I promised my mum that I wouldn’t publicly criticise Barack Obama…but he couldn’t help himself, so neither can I. The former president’s latest intervention was to lecture activists that calls to ‘defund the police’ may be “snappy slogans”, but are bad politics because they risk alienating people. This kind of pandering to racists should come as no surprise. After all, he launched his presidential career by embracing the post-racial delusion that there is no ‘Black America and a White America…there’s the United States of America’. At the first chance he got, he threw his Pastor, Jeremiah Wright , squarely under the bus of the white public opinion, when Wright’s services condemning American racism came to light. Perhaps his most indefensible act of political coonery was publicly sipping Flint water at the height of a crisis that had left disproportionately African American families with a poisoned water supply.
We can’t even say he has a track record of dealing with racism in the United States to defend, because he spent his eight years in office ducking the issue. Singing in a Black church after a racist mass shooting does not count. He was the president not a Motown artist. Recognising that if he “had a son he would have looked like Trayvon” and then creating the My Brothers Keeper mentoring programme for young Black men with absent fathers was actually worse than just ignoring the killing. Trayvon was visiting his father when he got killed but rather than address the issue of racist violence Obama chose to get into bed with right-wing extremists like Fox News’ Bill O’Reilly and blame the community for their poor lifestyle choices. Obama’s latest comments show that he hasn’t learnt a basic lesson that if you are not alienating certain people you are doing something wrong. There are not always good people on both sides.
So it would be easy to write off Obama and his post-presidential celebrity allowing him to settle in as the uncle (Tom) of the nation. But there is a deeper lesson to be learnt from the case of Obama. He couldn’t have sold out because he never made any promises. He isn’t an Uncle Tom because he never pretended to represent the Black population. Credit to him for creating a whole new category of Black political identity: the White House Negro, someone who danced, cooned, sang, shucked and jived all the way to the presidency.
To understand this we have to separate out the House Negro from the Uncle Tom. Malcolm defines the House Negro as those in a slightly better position who will do whatever they can to maintain their relative privilege including to “identify with the master more than the master identifies with himself”. Malcolm is critical of the House Negro for not being able to see the reality of their condition. But his real scorn is reserved for the Uncle Tom who is handpicked to lead the Black masses astray, relishing their role in representing the race into oblivion. Candance Owens is the perfect recent example of Black skin, White racism.

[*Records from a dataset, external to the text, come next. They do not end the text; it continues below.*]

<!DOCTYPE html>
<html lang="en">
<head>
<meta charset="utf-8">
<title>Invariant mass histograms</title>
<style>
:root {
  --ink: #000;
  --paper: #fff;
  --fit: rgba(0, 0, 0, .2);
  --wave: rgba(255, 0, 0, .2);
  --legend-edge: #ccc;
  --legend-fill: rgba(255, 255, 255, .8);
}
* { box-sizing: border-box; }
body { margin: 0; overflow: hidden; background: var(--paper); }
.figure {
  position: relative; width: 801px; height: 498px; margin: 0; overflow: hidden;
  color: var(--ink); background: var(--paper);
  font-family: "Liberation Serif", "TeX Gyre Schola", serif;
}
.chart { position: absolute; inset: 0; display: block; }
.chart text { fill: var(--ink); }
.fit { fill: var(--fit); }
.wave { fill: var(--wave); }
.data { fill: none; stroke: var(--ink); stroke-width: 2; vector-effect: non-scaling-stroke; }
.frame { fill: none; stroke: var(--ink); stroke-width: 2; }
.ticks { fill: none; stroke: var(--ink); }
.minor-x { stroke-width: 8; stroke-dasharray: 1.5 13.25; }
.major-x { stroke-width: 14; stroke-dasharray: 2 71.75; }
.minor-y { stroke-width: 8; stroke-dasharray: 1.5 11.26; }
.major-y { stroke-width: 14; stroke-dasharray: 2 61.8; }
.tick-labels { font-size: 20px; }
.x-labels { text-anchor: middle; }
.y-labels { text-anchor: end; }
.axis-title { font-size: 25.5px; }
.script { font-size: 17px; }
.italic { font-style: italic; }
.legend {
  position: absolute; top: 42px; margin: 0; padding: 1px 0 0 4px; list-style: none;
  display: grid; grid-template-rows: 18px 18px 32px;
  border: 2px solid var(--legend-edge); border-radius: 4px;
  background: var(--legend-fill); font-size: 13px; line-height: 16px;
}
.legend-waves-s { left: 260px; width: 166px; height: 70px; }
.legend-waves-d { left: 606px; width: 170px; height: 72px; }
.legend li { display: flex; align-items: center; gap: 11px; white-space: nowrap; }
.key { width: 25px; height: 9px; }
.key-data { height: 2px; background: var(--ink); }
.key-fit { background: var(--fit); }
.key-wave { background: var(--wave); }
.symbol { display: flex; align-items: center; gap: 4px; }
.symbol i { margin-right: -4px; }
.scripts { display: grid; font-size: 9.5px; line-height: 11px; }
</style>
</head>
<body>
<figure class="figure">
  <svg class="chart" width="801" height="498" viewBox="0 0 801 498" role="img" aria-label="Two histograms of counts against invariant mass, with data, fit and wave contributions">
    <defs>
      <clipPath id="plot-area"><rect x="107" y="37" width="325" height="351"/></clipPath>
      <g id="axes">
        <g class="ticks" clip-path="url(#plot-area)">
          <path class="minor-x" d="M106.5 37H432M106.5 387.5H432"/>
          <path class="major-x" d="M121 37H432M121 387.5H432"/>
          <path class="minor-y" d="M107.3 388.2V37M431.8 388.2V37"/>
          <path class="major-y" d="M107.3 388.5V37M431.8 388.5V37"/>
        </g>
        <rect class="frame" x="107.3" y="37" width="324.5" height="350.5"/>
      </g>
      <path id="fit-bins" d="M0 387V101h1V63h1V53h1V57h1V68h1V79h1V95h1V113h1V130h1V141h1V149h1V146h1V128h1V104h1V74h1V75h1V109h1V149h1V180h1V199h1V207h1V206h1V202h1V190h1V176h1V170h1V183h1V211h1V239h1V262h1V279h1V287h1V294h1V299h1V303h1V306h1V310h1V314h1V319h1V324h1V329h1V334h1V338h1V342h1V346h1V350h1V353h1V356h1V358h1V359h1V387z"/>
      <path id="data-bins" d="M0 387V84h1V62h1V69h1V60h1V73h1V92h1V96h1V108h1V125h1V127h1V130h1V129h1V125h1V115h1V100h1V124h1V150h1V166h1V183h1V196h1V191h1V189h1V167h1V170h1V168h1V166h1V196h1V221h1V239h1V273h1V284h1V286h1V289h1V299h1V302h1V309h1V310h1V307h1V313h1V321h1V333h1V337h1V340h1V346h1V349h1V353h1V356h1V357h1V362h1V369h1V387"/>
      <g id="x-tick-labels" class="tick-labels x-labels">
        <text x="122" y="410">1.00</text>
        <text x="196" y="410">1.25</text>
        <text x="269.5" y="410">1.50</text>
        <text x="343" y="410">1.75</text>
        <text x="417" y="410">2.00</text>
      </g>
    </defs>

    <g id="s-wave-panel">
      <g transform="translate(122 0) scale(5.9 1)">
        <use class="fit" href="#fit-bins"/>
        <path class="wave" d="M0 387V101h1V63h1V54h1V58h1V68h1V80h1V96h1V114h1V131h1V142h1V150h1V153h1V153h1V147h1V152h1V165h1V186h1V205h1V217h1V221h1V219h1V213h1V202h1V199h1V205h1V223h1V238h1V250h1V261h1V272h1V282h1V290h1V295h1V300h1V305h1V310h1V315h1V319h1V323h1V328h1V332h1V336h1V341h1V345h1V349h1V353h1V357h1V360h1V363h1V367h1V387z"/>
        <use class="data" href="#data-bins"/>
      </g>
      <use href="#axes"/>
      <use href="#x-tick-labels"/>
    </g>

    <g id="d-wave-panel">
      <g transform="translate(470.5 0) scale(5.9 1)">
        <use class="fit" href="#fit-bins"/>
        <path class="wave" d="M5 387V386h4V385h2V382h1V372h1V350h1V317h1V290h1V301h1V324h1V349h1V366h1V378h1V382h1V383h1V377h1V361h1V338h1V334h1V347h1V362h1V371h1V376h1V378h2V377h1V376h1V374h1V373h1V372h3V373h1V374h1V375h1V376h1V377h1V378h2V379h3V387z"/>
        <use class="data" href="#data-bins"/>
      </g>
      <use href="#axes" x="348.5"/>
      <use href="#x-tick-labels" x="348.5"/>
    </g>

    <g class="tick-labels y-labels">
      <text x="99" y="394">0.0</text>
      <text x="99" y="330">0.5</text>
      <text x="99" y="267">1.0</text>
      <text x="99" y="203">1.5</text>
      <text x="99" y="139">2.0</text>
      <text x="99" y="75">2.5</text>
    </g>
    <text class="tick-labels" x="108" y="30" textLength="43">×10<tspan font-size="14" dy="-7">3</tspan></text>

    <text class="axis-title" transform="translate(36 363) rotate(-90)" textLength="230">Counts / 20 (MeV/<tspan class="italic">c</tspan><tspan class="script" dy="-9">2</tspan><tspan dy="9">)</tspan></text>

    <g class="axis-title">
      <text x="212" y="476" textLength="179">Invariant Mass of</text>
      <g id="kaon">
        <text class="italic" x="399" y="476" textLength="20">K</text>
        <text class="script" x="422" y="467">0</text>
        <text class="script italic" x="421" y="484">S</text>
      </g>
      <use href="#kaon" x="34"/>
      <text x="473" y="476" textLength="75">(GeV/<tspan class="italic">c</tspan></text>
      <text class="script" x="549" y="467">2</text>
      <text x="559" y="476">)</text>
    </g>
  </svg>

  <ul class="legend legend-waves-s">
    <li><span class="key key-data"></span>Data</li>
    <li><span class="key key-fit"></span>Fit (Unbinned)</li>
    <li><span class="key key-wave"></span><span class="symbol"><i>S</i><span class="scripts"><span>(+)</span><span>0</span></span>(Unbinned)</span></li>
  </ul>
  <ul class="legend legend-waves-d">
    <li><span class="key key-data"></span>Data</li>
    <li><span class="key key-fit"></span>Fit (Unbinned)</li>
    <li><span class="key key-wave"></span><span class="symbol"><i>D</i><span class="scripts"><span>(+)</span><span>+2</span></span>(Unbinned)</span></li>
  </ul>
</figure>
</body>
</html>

The Tom has to go but the House Negro is a victim of their circumstance and therefore can be redeemed. The truth is that in order to become president, Obama had to do everything we are critical of him doing. Any hint of a Black agenda and he would never have been voted in, let alone serve a second term or even make it to the end of his presidency. Obama wasn’t the problem, the White House was. The clue is in the name; the purpose of the president is to maintain White supremacy. Obama did the seemingly impossible because he didn’t rock the boat.
To try and keep my promise to my mum I want to stress that this is not a criticism of Obama, it is an indictment of us. He isn’t the issue, it is our expectation that any president could ever take the interests of Black people seriously that needs to be condemned. We spent so much time debating whether it was possible to have a Black president we forgot to ask if we should want one. It is clearly a bad strategy to look for leadership on racism from someone who has had to contort themselves in so many different directions to get where they are. That was Malcolm’s warning about the House Negro, they can’t get it because of their position in the House. Only the Field Negro, the masses who felt the full force of plantation brutality could be trusted to lead the way. If we learnt anything it should have been that we cannot rely on any Black elected official to represent the people. In fact, the higher their position, the further away they get from any struggle for Black liberation. Obama has shown us the empty promise of the White House Negro, so maybe he has contributed something to the cause of Black liberation: to make sure we never make the same mistake again.